(Items listed in a dataset)
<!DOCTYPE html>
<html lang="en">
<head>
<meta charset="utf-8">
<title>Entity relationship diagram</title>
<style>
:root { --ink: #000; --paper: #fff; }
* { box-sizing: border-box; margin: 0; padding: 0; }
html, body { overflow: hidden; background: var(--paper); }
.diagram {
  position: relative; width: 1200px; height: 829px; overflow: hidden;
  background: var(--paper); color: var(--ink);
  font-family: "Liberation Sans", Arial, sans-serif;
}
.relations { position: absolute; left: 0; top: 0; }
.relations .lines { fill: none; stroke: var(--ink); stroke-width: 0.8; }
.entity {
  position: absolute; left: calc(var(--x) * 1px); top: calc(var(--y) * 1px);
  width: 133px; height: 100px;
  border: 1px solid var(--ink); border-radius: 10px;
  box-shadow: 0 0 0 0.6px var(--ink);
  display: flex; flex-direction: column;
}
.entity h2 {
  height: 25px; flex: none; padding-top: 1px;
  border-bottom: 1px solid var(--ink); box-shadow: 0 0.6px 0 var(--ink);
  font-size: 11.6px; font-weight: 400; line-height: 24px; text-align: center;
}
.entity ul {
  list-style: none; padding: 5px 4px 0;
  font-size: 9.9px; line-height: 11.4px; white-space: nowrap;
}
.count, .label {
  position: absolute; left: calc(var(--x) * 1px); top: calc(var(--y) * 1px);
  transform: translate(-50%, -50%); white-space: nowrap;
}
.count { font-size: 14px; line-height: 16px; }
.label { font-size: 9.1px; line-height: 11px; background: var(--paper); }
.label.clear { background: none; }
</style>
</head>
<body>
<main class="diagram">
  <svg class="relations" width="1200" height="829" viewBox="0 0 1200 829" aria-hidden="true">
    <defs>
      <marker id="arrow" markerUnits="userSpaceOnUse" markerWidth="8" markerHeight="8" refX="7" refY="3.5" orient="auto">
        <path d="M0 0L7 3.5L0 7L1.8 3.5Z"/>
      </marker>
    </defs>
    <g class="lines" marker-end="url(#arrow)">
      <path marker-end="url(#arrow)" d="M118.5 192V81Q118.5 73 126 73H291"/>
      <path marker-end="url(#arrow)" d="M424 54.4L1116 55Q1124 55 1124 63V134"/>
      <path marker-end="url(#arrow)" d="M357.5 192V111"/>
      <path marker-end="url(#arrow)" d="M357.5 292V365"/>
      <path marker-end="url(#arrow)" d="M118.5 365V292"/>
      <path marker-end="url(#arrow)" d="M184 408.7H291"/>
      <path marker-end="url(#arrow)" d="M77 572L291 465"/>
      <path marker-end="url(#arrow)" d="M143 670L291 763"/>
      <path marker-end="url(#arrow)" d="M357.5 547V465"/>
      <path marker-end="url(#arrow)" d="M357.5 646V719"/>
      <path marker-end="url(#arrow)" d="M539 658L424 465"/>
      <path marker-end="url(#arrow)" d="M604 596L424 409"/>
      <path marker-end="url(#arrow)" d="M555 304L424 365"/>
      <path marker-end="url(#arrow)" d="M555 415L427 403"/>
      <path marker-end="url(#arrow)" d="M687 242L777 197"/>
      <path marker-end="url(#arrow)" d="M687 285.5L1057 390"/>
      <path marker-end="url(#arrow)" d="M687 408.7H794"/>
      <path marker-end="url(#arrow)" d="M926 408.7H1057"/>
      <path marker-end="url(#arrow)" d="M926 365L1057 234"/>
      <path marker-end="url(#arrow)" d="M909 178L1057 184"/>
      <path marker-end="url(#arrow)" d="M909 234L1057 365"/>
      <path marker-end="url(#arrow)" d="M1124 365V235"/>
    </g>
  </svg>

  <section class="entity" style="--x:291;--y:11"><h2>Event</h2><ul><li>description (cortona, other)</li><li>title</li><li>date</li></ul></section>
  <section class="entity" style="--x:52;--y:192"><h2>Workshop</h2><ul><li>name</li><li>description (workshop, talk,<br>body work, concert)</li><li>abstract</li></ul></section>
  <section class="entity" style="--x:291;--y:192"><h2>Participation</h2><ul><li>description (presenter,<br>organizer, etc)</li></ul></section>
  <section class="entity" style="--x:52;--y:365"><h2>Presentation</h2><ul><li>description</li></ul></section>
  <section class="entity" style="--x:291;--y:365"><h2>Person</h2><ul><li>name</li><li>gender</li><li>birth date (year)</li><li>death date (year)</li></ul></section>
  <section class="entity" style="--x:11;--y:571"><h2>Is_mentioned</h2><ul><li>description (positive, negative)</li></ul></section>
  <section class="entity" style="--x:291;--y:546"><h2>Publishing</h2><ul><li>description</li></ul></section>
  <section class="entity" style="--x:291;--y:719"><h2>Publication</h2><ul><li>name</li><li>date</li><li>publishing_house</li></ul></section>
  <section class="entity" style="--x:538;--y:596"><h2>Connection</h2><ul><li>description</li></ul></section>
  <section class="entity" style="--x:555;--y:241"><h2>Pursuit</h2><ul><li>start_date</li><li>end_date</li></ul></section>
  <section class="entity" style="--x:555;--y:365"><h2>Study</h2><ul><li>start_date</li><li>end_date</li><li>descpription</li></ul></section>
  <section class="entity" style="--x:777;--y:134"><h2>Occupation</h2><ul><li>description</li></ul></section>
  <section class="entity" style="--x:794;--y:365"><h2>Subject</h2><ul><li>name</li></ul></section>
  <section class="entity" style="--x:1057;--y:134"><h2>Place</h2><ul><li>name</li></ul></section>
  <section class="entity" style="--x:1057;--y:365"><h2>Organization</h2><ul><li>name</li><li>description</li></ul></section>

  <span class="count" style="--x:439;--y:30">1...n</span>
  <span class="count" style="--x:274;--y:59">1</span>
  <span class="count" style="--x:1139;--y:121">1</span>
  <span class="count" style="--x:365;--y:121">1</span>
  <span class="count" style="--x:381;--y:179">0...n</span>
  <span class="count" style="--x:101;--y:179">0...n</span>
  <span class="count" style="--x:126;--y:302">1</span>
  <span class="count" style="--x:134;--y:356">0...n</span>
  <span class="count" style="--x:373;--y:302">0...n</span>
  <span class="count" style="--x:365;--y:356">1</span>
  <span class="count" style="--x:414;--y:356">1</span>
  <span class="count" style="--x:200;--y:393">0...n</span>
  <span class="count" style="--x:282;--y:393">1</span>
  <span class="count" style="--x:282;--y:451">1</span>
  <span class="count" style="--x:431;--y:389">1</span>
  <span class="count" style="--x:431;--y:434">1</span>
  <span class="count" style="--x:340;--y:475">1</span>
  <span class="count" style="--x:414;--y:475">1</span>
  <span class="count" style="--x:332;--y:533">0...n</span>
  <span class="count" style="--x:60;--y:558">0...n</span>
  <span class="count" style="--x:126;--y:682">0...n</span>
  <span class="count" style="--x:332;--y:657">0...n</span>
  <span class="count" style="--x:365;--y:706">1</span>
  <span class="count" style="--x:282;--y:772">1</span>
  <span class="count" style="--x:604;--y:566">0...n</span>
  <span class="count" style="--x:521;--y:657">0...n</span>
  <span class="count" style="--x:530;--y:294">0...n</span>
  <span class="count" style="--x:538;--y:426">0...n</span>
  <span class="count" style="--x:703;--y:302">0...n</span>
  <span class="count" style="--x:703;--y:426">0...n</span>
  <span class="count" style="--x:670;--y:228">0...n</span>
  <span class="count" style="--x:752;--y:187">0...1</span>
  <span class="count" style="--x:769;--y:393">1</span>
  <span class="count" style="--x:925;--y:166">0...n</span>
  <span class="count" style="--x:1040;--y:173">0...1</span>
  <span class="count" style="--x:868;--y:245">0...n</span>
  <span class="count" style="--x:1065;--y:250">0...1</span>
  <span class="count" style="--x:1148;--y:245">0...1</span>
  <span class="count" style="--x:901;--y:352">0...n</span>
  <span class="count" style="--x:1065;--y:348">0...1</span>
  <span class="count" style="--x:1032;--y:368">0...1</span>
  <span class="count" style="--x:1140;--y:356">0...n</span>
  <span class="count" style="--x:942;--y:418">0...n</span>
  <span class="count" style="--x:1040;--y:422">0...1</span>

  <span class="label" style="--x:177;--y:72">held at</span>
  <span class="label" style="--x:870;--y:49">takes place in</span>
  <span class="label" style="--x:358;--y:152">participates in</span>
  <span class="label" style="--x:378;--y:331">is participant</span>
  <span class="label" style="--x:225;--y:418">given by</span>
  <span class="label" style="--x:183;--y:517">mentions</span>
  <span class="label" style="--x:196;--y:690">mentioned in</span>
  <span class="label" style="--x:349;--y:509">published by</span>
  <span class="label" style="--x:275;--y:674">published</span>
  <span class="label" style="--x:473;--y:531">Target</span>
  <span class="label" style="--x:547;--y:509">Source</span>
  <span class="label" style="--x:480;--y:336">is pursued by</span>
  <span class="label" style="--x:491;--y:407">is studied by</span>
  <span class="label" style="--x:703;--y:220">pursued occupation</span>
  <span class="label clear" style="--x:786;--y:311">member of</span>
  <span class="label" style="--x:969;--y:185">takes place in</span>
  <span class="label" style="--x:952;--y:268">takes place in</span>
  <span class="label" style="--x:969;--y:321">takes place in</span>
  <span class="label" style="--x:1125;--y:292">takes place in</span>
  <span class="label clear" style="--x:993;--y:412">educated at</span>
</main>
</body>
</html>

__Try it__.
Whenever a line holds "hidden", it counts; state the total for the records and add nothing.

__Exercise response__.
3